Tony Hawk Skates
Where one device (Natal) aims to do away with the need for all peripherals (including this faux skateboard deck), Tony Hawk's Ride comes with a genuinely cool peripheral for the guy who wants to shred without breaking his neck. Like me, when I'll try to play it a little later this week.
The flat deck has accelerometers built in to detect everything from grinds and ollies to grabs and flip tricks. Gleaming the cube is optional.
Felicia Day: Social Media on the Xbox
Web Celebrity (Cewebrity?) Felicia Day (she of The Guild and Dr. Horrible's Sing-Along Blog) came out on Microsoft's behalf to talk about Facebook and Twitter integration into the whole Xbox Live experience.
Personally, I would've loved to see her talk about Hulu integration into Xbox Live as well, but that wasn't happening. To pour salt in the wound, Microsoft was more than happy to discuss SkyTV delivering live shows in Europe over the Live service.
But we do get Last.fm integration (Internet music radio). Thanks.
Rapping at the Def Jam Offices
Right in the middle of downtown lurks Def Jam Records' West Coast offices--and inside, a surprisingly fun music game.
I'll be honest. Going in, I was expecting just another karaoke game. It's not. First, the music part: The game will ship later this year with 40 hip-hop tracks ranging from classic Kool Moe Dee to timely T.I. and T-Pain. Those on hand were quick to point out that it isn't just Def Jam artists--every major label is getting involved. Additional tracks, of course, will be available for paid download after the fact.
The multiplayer mode plays with several lines of lyrics queuing up while two players rap battle. And even if you don't know the songs it's actually easy to follow along and at least attempt to keep the beat.

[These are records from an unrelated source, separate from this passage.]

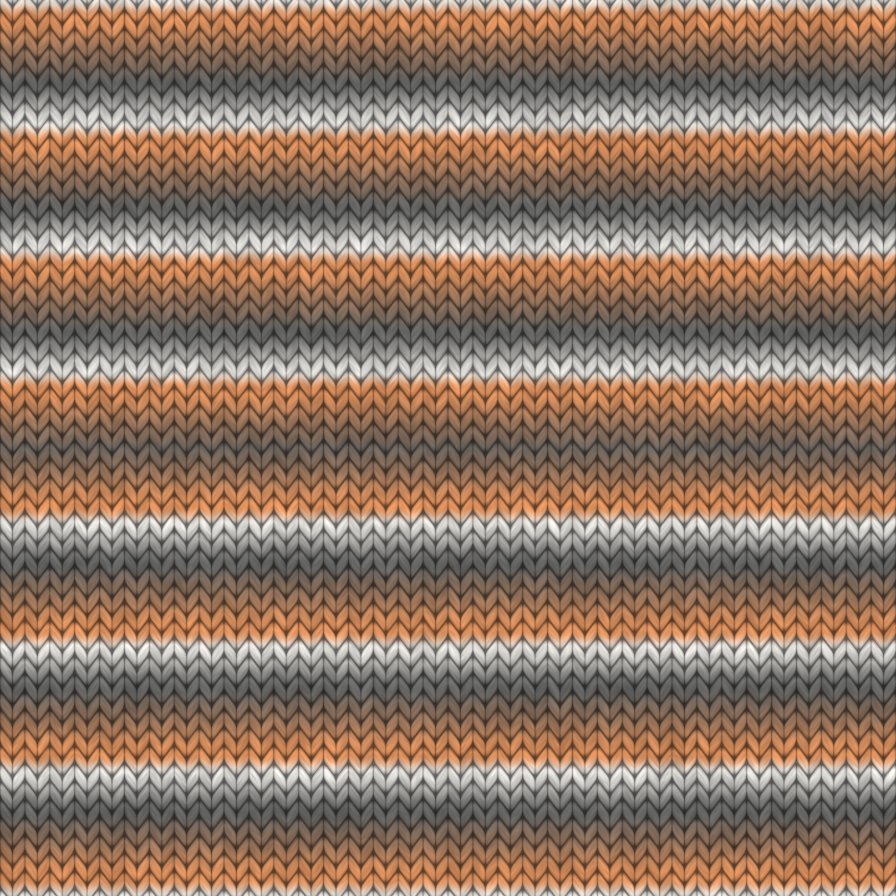
Give the GLSL for this texture, as a WebGL 2 fragment shader.

```glsl
#version 300 es
precision highp float;
// Stockinette knit: columns of V stitches built from slanted, rounded yarn legs.
// A smooth yarn gradient repeats in horizontal bands, mirrored about mid height;
// hashed tone and fine fibre noise vary the individual legs.

uniform vec2 u_resolution;
out vec4 outColor;

// Knit layout
const float COLUMNS = 36.0;
const float ROWS = 50.0;
const float SLANT = 0.78;          // rise of a leg, in rows
const float ROW_PHASE = 0.35;

// Colour bands, in canvas heights
const float BAND_PERIOD = 0.1385;
const float BAND_START = 0.0845;   // first pale crest from mid height
const float EDGE_WOBBLE = 0.004;

// Surface
const float CREVICE_SHADE = 0.44;
const float LEG_VARIATION = 0.10;
const float FIBRE_STRENGTH = 0.15;
const float MOTTLE_STRENGTH = 0.08;

const vec3 PALE = vec3(0.91, 0.90, 0.88);
const vec3 CHARCOAL = vec3(0.39, 0.39, 0.385);
const vec3 UMBER = vec3(0.52, 0.42, 0.35);
const vec3 COPPER = vec3(0.86, 0.56, 0.36);

float hash(vec2 p) {
    return fract(sin(dot(p, vec2(127.1, 311.7))) * 43758.5453);
}

float valueNoise(vec2 p) {
    vec2 cell = floor(p);
    vec2 f = fract(p);
    f = f * f * (3.0 - 2.0 * f);
    float low = mix(hash(cell), hash(cell + vec2(1.0, 0.0)), f.x);
    float high = mix(hash(cell + vec2(0.0, 1.0)), hash(cell + 1.0), f.x);
    return mix(low, high, f.y);
}

// One cycle of yarn colour: pale, charcoal, umber, copper, back to pale
vec3 yarnColor(float height) {
    float phase = fract((abs(height - 0.5) - BAND_START) / BAND_PERIOD);
    vec3 color = mix(PALE, CHARCOAL, smoothstep(-0.04, 0.34, phase));
    color = mix(color, UMBER, smoothstep(0.32, 0.54, phase));
    color = mix(color, COPPER, smoothstep(0.48, 0.86, phase));
    float crest = smoothstep(0.87, 1.0, phase);
    vec3 crestColor = mix(PALE, CHARCOAL, smoothstep(-0.04, 0.34, 0.0));
    return mix(color, crestColor, crest);
}

void main() {
    vec2 uv = gl_FragCoord.xy / u_resolution;

    // Leg coordinates: side is 0 at the foot of the V and 1 at its top
    float side = abs(fract(uv.x * COLUMNS) - 0.5) * 2.0;
    float rise = SLANT * mix(side, smoothstep(0.0, 1.0, side), 0.35);
    float along = uv.y * ROWS + ROW_PHASE - rise;
    float across = fract(along) * 2.0 - 1.0;
    vec2 leg = vec2(floor(uv.x * COLUMNS * 2.0), floor(along));

    // Rounded yarn body with dark gaps between legs and columns
    float ends = abs(side * 2.0 - 1.0);
    float reach = pow(abs(across), 2.4) + 0.75 * pow(ends, 4.0);
    float body = 1.0 - smoothstep(0.12, 1.25, reach);
    float shade = mix(CREVICE_SHADE, 1.0, body);
    shade += 0.05 * across * body;

    // Uneven legs, fibres running along the yarn, and broad wear
    float tone = (hash(leg) - 0.5) * LEG_VARIATION * body;
    float fibre = valueNoise(vec2(uv.x * COLUMNS * 5.0, along * 6.0)) - 0.5;
    float mottle = valueNoise(uv * vec2(COLUMNS, ROWS) * 0.7) - 0.5;
    shade *= 1.0 + tone + fibre * FIBRE_STRENGTH + mottle * MOTTLE_STRENGTH;

    // Stitches carry the dye a little along their slant
    float dyeHeight = uv.y - EDGE_WOBBLE * (side - 0.5);
    vec3 color = yarnColor(dyeHeight) * shade;
    outColor = vec4(clamp(color, 0.0, 1.0), 1.0);
}
```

The game measures tune, timing and accuracy.
More than just songs, Def Jam will have a community site where gamers can submit 30-second clips from their sets, recorded on the Xbox Live Vision Cam (or EyeToy). If one of your buddies beats your score, you can get notified over e-mail of gettin' served.
Speaking of Rap....Jay-Z
Activision's big push to promote its Guitar/Band/DJ Hero turned into one heck of a concert. Travis Barker and DJ AM got the crowd going, while Jay-Z set the pace before bringing Eminem out on stage.
And, by the way, the show hasn't even officially started. Tuesday Morning, it's Sony and Nintendo's turn. For better or worse with all the glam fanfare, E3's back.
Today's Best Tech Deals
Picked by PCWorld's Editors